This Is How You Lose Her-coverThis is How you Lose Her, by Junot Diaz. I heard great thing about Diaz’ award-winning The Brief Wondrous Life of Oscar Wao, so I was keen to read This is How You Lose Her. But it didn’t work for me as well as I’d hoped. Yunior, the main character, is a swaggering, macho man who tells stories of his many lovers. The litany of his conquests and his infidelities quickly becomes tiresome. Somewhere inside the posturing is a more rounded character but his better qualities are not obvious enough. We’re told that he becomes a college professor and an author, though the qualities those roles would require are also hidden.

The most affecting stories are those involving his family, especially his older brother, Rafa. The two-way alienation of the immigrant family in the big North American city is conveyed well. Even as man of mature years, Junior is still stopped by the police because he looks suspicious.

The book is peppered with Spanish phrases and I wasn’t patient enough to plough through all of them. Of course, you can intuit what a lot of them mean from the context, but it still makes the book less accessible than it could have been.

When it works, though, the style flows well.

I must have been smoking dust, because I thought we were fine those first couple of days. Sure, staying locked up in my abuelo’s house bored Magda to tears, she even said so—I’m bored, Yunior—but I’d warned her about the obligatory Visit with Abuelo. I thought she wouldn’t mind; she’s normally mad cool with the viejitos. But she didn’t say much to him. Just fidgeted in the heat and drank fifteen bottles of water. Point is, we were out of the capital and on a guagua to the interior before the second day had even begun. The landscapes were superfly—even though there was a drought on and the whole campo, even the houses, was covered in that red dust. There I was. Pointing out all the shit that had changed since the year before. The new Pizzarelli and the little plastic bags of water the tigueritos were selling. Even kicked the historicals. This is where Trujillo and his Marine pals slaughtered the gavilleros, here’s where the Jefe used to take his girls, here’s where Balaguer sold his soul to the Devil. And Magda seemed to be enjoying herself. Nodded her head. Talked back a little. What can I tell you? I thought we were on a positive vibe.


Party-Animals-title-screenParty Animals, a 2007 BBC TV series. Sadly, the series was cancelled after eight episodes; however, it ends at a point that is dramatically satisfactory.

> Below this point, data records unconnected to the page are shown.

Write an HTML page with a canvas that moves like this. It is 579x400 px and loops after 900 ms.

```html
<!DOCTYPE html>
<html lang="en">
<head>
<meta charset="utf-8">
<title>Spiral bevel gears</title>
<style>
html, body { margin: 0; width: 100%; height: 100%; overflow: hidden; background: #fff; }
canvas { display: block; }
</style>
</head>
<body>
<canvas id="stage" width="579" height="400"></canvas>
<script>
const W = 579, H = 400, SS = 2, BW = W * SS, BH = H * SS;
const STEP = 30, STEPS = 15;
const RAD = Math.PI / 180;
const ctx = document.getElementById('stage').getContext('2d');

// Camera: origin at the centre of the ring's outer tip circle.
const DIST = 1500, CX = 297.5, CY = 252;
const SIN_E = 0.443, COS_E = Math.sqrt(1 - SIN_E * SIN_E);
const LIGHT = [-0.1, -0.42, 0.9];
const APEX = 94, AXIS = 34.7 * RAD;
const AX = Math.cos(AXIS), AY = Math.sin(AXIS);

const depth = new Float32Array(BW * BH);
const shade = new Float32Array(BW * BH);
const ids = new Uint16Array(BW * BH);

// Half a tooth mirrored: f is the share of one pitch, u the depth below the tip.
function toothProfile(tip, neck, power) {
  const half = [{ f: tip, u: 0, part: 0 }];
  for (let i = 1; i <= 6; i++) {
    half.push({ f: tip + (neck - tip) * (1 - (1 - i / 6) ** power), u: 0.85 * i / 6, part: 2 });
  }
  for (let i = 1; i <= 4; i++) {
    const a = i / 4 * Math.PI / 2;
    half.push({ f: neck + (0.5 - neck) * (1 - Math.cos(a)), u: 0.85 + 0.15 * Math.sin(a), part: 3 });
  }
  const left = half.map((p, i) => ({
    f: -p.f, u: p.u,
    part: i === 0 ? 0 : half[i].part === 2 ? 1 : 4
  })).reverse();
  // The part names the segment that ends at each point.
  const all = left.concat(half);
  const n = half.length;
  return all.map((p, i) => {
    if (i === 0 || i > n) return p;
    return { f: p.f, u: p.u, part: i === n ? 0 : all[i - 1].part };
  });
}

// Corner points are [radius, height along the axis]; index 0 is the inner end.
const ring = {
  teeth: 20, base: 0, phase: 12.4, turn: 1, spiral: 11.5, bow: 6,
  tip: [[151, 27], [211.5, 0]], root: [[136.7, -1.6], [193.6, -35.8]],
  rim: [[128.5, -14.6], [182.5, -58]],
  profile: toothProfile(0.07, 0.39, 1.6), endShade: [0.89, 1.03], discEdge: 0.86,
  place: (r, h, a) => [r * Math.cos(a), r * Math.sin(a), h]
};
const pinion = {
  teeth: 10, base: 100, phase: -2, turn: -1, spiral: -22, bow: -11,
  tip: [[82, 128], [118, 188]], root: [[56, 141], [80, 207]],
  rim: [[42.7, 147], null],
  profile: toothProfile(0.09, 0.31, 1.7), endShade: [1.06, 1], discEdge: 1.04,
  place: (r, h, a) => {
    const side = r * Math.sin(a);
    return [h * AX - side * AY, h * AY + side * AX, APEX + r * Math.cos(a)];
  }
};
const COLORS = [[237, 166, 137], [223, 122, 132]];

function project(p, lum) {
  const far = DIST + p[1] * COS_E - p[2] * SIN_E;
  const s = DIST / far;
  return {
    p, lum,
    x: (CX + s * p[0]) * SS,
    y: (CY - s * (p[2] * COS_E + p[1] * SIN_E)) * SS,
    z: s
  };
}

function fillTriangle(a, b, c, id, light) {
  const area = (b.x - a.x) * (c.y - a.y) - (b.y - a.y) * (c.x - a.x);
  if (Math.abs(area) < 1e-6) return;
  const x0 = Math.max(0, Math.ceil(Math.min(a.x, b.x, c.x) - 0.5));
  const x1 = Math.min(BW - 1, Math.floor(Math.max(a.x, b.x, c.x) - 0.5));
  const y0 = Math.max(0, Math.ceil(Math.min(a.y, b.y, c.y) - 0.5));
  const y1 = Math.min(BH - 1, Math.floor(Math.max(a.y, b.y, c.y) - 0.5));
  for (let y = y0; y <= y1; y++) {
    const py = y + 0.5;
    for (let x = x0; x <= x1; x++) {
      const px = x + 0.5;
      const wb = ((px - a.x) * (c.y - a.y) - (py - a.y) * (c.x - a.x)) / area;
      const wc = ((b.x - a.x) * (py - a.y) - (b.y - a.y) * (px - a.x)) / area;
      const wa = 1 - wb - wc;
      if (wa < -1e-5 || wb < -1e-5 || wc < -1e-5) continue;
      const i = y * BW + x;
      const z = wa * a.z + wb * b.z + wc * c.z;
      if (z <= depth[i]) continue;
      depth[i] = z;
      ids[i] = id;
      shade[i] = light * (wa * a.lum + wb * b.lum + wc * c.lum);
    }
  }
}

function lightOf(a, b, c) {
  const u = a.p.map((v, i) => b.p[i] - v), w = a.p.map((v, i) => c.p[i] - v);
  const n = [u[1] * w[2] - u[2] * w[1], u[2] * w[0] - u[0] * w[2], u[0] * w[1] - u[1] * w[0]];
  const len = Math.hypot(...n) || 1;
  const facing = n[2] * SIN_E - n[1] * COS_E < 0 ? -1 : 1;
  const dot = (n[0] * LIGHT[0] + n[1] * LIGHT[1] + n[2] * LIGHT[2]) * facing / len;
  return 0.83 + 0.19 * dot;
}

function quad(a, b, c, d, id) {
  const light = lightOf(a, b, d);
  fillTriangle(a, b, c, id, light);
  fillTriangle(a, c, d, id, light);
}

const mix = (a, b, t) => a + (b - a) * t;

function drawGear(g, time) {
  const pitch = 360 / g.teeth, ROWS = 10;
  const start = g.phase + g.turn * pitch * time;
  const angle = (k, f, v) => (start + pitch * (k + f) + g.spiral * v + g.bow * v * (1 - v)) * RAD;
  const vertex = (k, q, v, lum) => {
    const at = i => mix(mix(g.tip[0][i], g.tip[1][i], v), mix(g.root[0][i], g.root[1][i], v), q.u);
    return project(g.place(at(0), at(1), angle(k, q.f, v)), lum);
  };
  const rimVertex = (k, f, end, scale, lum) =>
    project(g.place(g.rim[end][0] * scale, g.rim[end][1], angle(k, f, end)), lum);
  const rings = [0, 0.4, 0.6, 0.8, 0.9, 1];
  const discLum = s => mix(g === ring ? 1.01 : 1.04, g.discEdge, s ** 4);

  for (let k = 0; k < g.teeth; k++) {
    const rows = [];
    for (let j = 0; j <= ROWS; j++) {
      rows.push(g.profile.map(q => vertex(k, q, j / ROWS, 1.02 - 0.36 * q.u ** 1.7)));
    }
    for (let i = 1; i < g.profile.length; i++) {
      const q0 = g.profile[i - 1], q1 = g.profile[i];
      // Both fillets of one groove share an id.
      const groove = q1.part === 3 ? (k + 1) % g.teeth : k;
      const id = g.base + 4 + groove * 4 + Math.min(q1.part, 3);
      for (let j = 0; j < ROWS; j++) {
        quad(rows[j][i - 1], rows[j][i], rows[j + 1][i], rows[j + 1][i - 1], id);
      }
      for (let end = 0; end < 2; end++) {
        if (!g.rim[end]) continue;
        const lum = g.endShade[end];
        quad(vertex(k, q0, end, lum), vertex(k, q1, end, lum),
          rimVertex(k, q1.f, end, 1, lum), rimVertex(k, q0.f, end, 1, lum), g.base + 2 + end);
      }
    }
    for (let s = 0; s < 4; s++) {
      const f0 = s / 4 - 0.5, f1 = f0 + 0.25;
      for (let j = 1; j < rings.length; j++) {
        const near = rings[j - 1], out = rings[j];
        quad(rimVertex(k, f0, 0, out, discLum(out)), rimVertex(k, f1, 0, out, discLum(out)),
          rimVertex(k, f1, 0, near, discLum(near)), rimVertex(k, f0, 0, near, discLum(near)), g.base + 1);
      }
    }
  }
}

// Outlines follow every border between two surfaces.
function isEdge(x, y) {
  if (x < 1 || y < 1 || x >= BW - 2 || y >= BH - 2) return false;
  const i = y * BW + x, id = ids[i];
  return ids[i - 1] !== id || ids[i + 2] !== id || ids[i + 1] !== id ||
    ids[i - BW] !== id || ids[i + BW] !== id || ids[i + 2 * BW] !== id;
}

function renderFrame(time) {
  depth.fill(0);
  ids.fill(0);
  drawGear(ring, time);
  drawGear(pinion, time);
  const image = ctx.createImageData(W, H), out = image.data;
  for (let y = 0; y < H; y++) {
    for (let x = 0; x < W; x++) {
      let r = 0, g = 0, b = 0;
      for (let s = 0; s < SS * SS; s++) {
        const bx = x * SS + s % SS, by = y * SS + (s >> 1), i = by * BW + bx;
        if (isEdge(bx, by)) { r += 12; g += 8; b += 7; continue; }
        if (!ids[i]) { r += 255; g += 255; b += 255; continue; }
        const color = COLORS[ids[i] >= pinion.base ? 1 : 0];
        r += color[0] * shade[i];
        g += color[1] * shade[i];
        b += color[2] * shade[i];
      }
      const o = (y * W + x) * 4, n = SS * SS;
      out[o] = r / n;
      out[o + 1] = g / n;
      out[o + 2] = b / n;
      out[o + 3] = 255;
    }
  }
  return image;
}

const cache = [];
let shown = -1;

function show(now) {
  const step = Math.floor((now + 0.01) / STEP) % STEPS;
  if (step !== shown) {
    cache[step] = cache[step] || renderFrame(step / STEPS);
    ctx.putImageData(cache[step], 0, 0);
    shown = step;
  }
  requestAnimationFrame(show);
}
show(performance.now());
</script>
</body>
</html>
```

The party animals are a group of mainly young people who are involved in party politics as researchers, lobbyists and Members of Parliament. There are backroom deals, affairs, betrayals, and plenty of insights into how government works. Although you have to keep in mind that it’s a dramatization that takes liberties, viewers who have read newspapers will not be surprised at the things purported to take place behind the scenes. Ashika Chandrimani (Shelley Conn) is having an affair with her boss James Northcote (Patrick Baladi) while she is being lured away from her job and groomed for political stardom. Researcher Danny Foster (Matt Smith) works for a clever but troubled and frequently ungrateful MP (Jo Porter, played by Raquel Cassidy). He struggles with his unrequited passion for his officemate, Kirsty MacKenzie (Andrea Riseborough).


Scallops-ChickpeaFriesSeared scallops, chickpea fries and roasted brussels sprouts at Pidgin. It sounds like an odd combination but is surprisingly harmonious.